# Task prompt
When you give the entries again, keep every word as it stands and drop the pictures.

Plain-text document sources

-=-=-=-=-

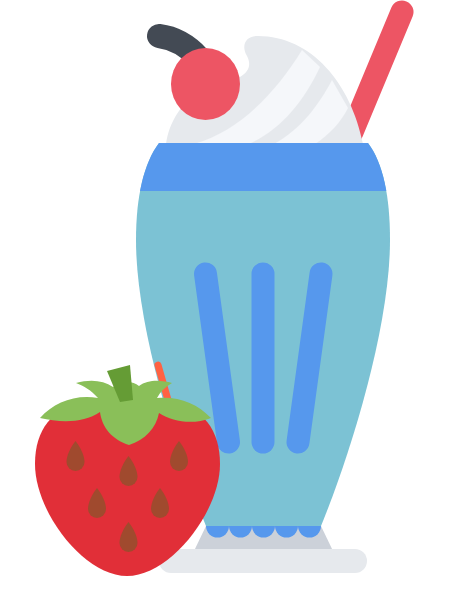
<!DOCTYPE html>
<html lang="en">
<head>
<meta charset="utf-8">
<title>Milkshake and strawberry</title>
<style>
:root {
  --paper: #ffffff;
  --coral: #ed5564;
  --stem-grey: #434a54;
  --cream: #e6e9ed;
  --cream-light: #f5f7fa;
  --glass: #7cc2d4;
  --blue: #5698ed;
  --foot: #ccd1d9;
  --berry: #e12f38;
  --seed: #a04a2e;
  --leaf: #8abf59;
  --stalk: #659c35;
  --twig: #ff6243;
}
html, body { margin: 0; background: var(--paper); overflow: hidden; }
svg { display: block; width: 449px; height: 612px; }
.straw { stroke: var(--coral); stroke-width: 23; stroke-linecap: round; }
.cherry { fill: var(--coral); }
.cherry-stem { fill: none; stroke: var(--stem-grey); stroke-width: 24; stroke-linecap: round; }
.cream { fill: var(--cream); }
.cream-light { fill: var(--cream-light); }
.glass { fill: var(--glass); }
.blue { fill: var(--blue); }
.flutes { stroke: var(--blue); stroke-width: 23; stroke-linecap: round; }
.foot { fill: var(--foot); }
.berry { fill: var(--berry); }
.seeds { fill: var(--seed); }
.leaf { fill: var(--leaf); }
.stalk { fill: var(--stalk); }
.twig { stroke: var(--twig); stroke-width: 7; stroke-linecap: round; }
</style>
</head>
<body>
<svg viewBox="0 0 449 612" role="img" aria-label="Milkshake in a tall blue glass with whipped cream, a cherry and a straw, beside a strawberry">
  <defs>
    <clipPath id="cream-shape">
      <path id="cream-outline" d="M166 144C169 122 182 101 202 90L240 77C250 71 251 64 247 56C241 46 245 36 258 36C311 36 351 83 363 144Z"/>
    </clipPath>
    <clipPath id="glass-shape">
      <path id="glass-outline" d="M159 143H368C383 163 390 196 390 240C390 328 350 455 321 526H206C177 455 136 328 136 240C136 196 144 163 159 143Z"/>
    </clipPath>
    <path id="seed" d="M0-15C5-9 9 0 9 6A9 9 0 0 1-9 6C-9 0-5-9 0-15Z"/>
    <path id="scallop" d="M0 526H23A11.5 11.5 0 0 1 0 526Z"/>
  </defs>

  <line class="straw" x1="402" y1="12" x2="352" y2="132"/>

  <g id="whipped-cream">
    <use class="cream" href="#cream-outline"/>
    <g class="cream-light" clip-path="url(#cream-shape)">
      <path d="M302 50C277 91 240 131 194 144H249C280 130 303 103 320 67Z"/>
      <path d="M332 80C319 105 300 130 274 144H315C329 135 341 122 348 108Z"/>
    </g>
  </g>

  <g id="cherry">
    <path class="cherry-stem" d="M159 36C175 38 188 46 199 58"/>
    <ellipse class="cherry" cx="205.500" cy="84" rx="34.500" ry="36"/>
  </g>

  <g id="glass">
    <path class="foot" d="M206 526H321L333 551H194Z"/>
    <rect class="cream" x="159" y="549" width="208" height="24" rx="12"/>
    <use class="glass" href="#glass-outline"/>
    <rect class="blue" x="130" y="143" width="270" height="48" clip-path="url(#glass-shape)"/>
    <g class="flutes">
      <line x1="205.500" y1="274" x2="228.500" y2="442"/>
      <line x1="263" y1="274" x2="263" y2="442"/>
      <line x1="321" y1="274" x2="298" y2="442"/>
    </g>
    <g class="blue">
      <use href="#scallop" x="206"/>
      <use href="#scallop" x="229"/>
      <use href="#scallop" x="252"/>
      <use href="#scallop" x="275"/>
      <use href="#scallop" x="298"/>
    </g>
  </g>

  <g id="strawberry">
    <line class="twig" x1="158" y1="365" x2="168" y2="400"/>
    <path class="berry" d="M127 576C84 576 35 512 35 464C35 430 52 407 84 405H172C203 407 220 430 220 464C220 512 170 576 127 576Z"/>
    <g class="seeds">
      <use href="#seed" x="75.500" y="456"/>
      <use href="#seed" x="128.500" y="471"/>
      <use href="#seed" x="179" y="456"/>
      <use href="#seed" x="97" y="503"/>
      <use href="#seed" x="160" y="503"/>
      <use href="#seed" x="128.500" y="537"/>
    </g>
    <g class="leaf">
      <path d="M40 418C54 402 76 394 98 398C91 390 84 386 76 383C90 379 103 380 113 387C121 381 132 380 139 386C148 379 162 380 172 383C165 387 160 392 157 398C178 396 197 403 211 418C193 425 173 422 159 413C156 428 145 440 129 445C113 440 102 428 100 412C84 423 61 423 40 418Z"/>
    </g>
    <path class="stalk" d="M107 371L130 365L133 400L120 402Z"/>
  </g>
</svg>
</body>
</html>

-=-=-=-=-

# Result for this exercise
<!DOCTYPE html>
<html lang="en">
<head>
<meta charset="utf-8">
<title>Milkshake and strawberry</title>
<style>
:root {
  --paper: #ffffff;
  --coral: #ed5564;
  --stem-grey: #434a54;
  --cream: #e6e9ed;
  --cream-light: #f5f7fa;
  --glass: #7cc2d4;
  --blue: #5698ed;
  --foot: #ccd1d9;
  --berry: #e12f38;
  --seed: #a04a2e;
  --leaf: #8abf59;
  --stalk: #659c35;
  --twig: #ff6243;
}
html, body { margin: 0; background: var(--paper); overflow: hidden; }
svg { display: block; width: 449px; height: 612px; }
.straw { stroke: var(--coral); stroke-width: 23; stroke-linecap: round; }
.cherry { fill: var(--coral); }
.cherry-stem { fill: none; stroke: var(--stem-grey); stroke-width: 24; stroke-linecap: round; }
.cream { fill: var(--cream); }
.cream-light { fill: var(--cream-light); }
.glass { fill: var(--glass); }
.blue { fill: var(--blue); }
.flutes { stroke: var(--blue); stroke-width: 23; stroke-linecap: round; }
.foot { fill: var(--foot); }
.berry { fill: var(--berry); }
.seeds { fill: var(--seed); }
.leaf { fill: var(--leaf); }
.stalk { fill: var(--stalk); }
.twig { stroke: var(--twig); stroke-width: 7; stroke-linecap: round; }
</style>
</head>
<body>
<svg viewBox="0 0 449 612" role="img" aria-label="Milkshake in a tall blue glass with whipped cream, a cherry and a straw, beside a strawberry">
  <defs>
    <clipPath id="cream-shape">
      <path id="cream-outline" d="M166 144C169 122 182 101 202 90L240 77C250 71 251 64 247 56C241 46 245 36 258 36C311 36 351 83 363 144Z"/>
    </clipPath>
    <clipPath id="glass-shape">
      <path id="glass-outline" d="M159 143H368C383 163 390 196 390 240C390 328 350 455 321 526H206C177 455 136 328 136 240C136 196 144 163 159 143Z"/>
    </clipPath>
    <path id="seed" d="M0-15C5-9 9 0 9 6A9 9 0 0 1-9 6C-9 0-5-9 0-15Z"/>
    <path id="scallop" d="M0 526H23A11.5 11.5 0 0 1 0 526Z"/>
  </defs>

  <line class="straw" x1="402" y1="12" x2="352" y2="132"/>

  <g id="whipped-cream">
    <use class="cream" href="#cream-outline"/>
    <g class="cream-light" clip-path="url(#cream-shape)">
      <path d="M302 50C277 91 240 131 194 144H249C280 130 303 103 320 67Z"/>
      <path d="M332 80C319 105 300 130 274 144H315C329 135 341 122 348 108Z"/>
    </g>
  </g>

  <g id="cherry">
    <path class="cherry-stem" d="M159 36C175 38 188 46 199 58"/>
    <ellipse class="cherry" cx="205.500" cy="84" rx="34.500" ry="36"/>
  </g>

  <g id="glass">
    <path class="foot" d="M206 526H321L333 551H194Z"/>
    <rect class="cream" x="159" y="549" width="208" height="24" rx="12"/>
    <use class="glass" href="#glass-outline"/>
    <rect class="blue" x="130" y="143" width="270" height="48" clip-path="url(#glass-shape)"/>
    <g class="flutes">
      <line x1="205.500" y1="274" x2="228.500" y2="442"/>
      <line x1="263" y1="274" x2="263" y2="442"/>
      <line x1="321" y1="274" x2="298" y2="442"/>
    </g>
    <g class="blue">
      <use href="#scallop" x="206"/>
      <use href="#scallop" x="229"/>
      <use href="#scallop" x="252"/>
      <use href="#scallop" x="275"/>
      <use href="#scallop" x="298"/>
    </g>
  </g>

  <g id="strawberry">
    <line class="twig" x1="158" y1="365" x2="168" y2="400"/>
    <path class="berry" d="M127 576C84 576 35 512 35 464C35 430 52 407 84 405H172C203 407 220 430 220 464C220 512 170 576 127 576Z"/>
    <g class="seeds">
      <use href="#seed" x="75.500" y="456"/>
      <use href="#seed" x="128.500" y="471"/>
      <use href="#seed" x="179" y="456"/>
      <use href="#seed" x="97" y="503"/>
      <use href="#seed" x="160" y="503"/>
      <use href="#seed" x="128.500" y="537"/>
    </g>
    <g class="leaf">
      <path d="M40 418C54 402 76 394 98 398C91 390 84 386 76 383C90 379 103 380 113 387C121 381 132 380 139 386C148 379 162 380 172 383C165 387 160 392 157 398C178 396 197 403 211 418C193 425 173 422 159 413C156 428 145 440 129 445C113 440 102 428 100 412C84 423 61 423 40 418Z"/>
    </g>
    <path class="stalk" d="M107 371L130 365L133 400L120 402Z"/>
  </g>
</svg>
</body>
</html>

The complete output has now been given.